ADC Reviews

The difference between antibody drug conjugates and traditional antibody drugs

antibody drugs

Monoclonal antibody drugs, the full name is also known as monoclonal antibody drugs. As the name suggests, these drugs are closely related to the body’s own antibodies. It turns out that when the antibodies in the human body fight against tumor cells, B lymphocytes continuously synthesize a large number of antibodies. However, compared with tumor cells that self-replicate and proliferate indefinitely, the number of self-replication of B lymphocytes is limited. As a result, the number of antibodies produced by limited B lymphocytes is far from being able to fight against more and more tumor cells.

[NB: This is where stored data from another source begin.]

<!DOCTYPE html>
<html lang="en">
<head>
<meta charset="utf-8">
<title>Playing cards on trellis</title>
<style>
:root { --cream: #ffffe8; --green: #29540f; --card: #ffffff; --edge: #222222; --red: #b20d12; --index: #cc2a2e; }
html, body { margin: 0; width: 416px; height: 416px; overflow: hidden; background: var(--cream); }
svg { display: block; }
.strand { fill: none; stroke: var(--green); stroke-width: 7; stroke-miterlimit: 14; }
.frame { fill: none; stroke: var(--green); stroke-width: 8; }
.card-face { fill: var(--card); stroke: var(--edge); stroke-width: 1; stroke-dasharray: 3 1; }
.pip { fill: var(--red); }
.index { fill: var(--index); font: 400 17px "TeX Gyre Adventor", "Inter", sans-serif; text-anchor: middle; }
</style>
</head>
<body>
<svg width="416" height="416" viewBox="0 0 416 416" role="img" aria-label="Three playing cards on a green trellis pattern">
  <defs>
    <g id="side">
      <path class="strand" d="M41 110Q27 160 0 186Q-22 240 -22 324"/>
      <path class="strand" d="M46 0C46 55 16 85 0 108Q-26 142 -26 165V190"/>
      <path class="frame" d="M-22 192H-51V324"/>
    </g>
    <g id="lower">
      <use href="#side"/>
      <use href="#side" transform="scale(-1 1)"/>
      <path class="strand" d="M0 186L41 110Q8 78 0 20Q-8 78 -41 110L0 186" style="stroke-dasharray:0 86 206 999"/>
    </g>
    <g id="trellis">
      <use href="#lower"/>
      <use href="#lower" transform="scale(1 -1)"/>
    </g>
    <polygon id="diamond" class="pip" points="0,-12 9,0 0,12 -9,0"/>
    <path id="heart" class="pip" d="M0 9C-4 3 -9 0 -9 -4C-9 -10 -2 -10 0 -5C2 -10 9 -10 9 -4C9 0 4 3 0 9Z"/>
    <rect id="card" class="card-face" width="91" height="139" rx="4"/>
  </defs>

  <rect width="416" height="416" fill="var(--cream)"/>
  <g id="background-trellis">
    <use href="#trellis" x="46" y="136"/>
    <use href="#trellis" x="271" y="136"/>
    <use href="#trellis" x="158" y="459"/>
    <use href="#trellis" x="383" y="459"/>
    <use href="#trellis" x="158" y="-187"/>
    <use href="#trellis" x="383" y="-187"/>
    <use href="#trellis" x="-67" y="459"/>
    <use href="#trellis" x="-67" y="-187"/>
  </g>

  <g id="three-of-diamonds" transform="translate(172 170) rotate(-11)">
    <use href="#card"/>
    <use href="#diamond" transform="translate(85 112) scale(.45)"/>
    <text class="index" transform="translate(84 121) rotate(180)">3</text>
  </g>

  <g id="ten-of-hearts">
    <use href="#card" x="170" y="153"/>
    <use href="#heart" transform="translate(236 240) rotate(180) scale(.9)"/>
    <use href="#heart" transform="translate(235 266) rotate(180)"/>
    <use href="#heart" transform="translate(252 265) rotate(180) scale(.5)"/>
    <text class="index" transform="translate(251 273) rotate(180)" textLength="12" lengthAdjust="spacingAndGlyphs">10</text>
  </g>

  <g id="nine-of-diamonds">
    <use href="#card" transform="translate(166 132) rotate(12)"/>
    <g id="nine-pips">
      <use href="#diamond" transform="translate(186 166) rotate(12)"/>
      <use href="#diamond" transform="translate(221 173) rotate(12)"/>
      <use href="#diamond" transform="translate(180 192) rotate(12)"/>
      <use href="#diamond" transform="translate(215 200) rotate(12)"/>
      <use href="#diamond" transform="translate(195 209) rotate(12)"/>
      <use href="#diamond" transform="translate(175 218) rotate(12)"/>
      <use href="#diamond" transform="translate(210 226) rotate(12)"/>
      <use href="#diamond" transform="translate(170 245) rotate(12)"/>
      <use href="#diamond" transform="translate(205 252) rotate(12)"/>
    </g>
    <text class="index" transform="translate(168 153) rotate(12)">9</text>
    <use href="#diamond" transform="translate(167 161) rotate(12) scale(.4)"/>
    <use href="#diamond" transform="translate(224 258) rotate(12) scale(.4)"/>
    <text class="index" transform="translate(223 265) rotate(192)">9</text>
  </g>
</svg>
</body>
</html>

At this time, it would be a perfect result if immortalized tumor cells could help synthesize antibodies against B lymphocytes. Thus, intelligent human beings integrate cells from two seemingly opposing camps.

Antibodies have the characteristics of strong specificity, diversity of anti-tumor types, and targeted anti-tumor properties. Is it foolproof as long as the antibodies are produced in large quantities in vitro and then injected into the body?

Traditional antibody drugs are based on this idea. However, on the one hand, the antibodies secreted by B lymphocytes are not pure, and if they are rashly injected into the human body, it will cause allergic reactions and threaten life; on the other hand, even if the antibodies can reach and bind to tumor cells, they are relatively large and cannot penetrate across tumor cell membranes. Antibodies in the body rely on the immune response effect to induce CTL cells to secrete granules in the cytoplasm to kill tumor cells. The binding of antibodies to tumor cells is prone to off-target failure. Even, antibodies can help the evil, prompting tumor cells to metastasize elsewhere.

Scientists have thought, can antibodies be used as a means of transportation? Because they have a particularly strong ability to track tumors, they are not afraid of failing to reach tumor cells. Small molecule drugs are placed in the transport vehicles, and the drugs can smoothly pass through the cell membrane, enter tumor cells, and kill tumor cells. In this way, antibody conjugates came into being.

Antibody conjugates well inherit the targeting characteristics of traditional antibody drugs and the cytotoxicity of small-molecule drugs, while avoiding their shortcomings well. In the process of fighting against tumor cells, the antibody conjugate first binds to the tumor cells, and then the small molecule drug carried by it enters the tumor cells and plays a killing effect. Due to the combined effect, the medication can be effectively reduced and the accompanying side effects can be alleviated.

At present, antibody conjugates have successfully occupied the most important position in the research and development of anti-tumor drugs, and it is believed that more and more monoclonal antibody drugs will appear in the near future.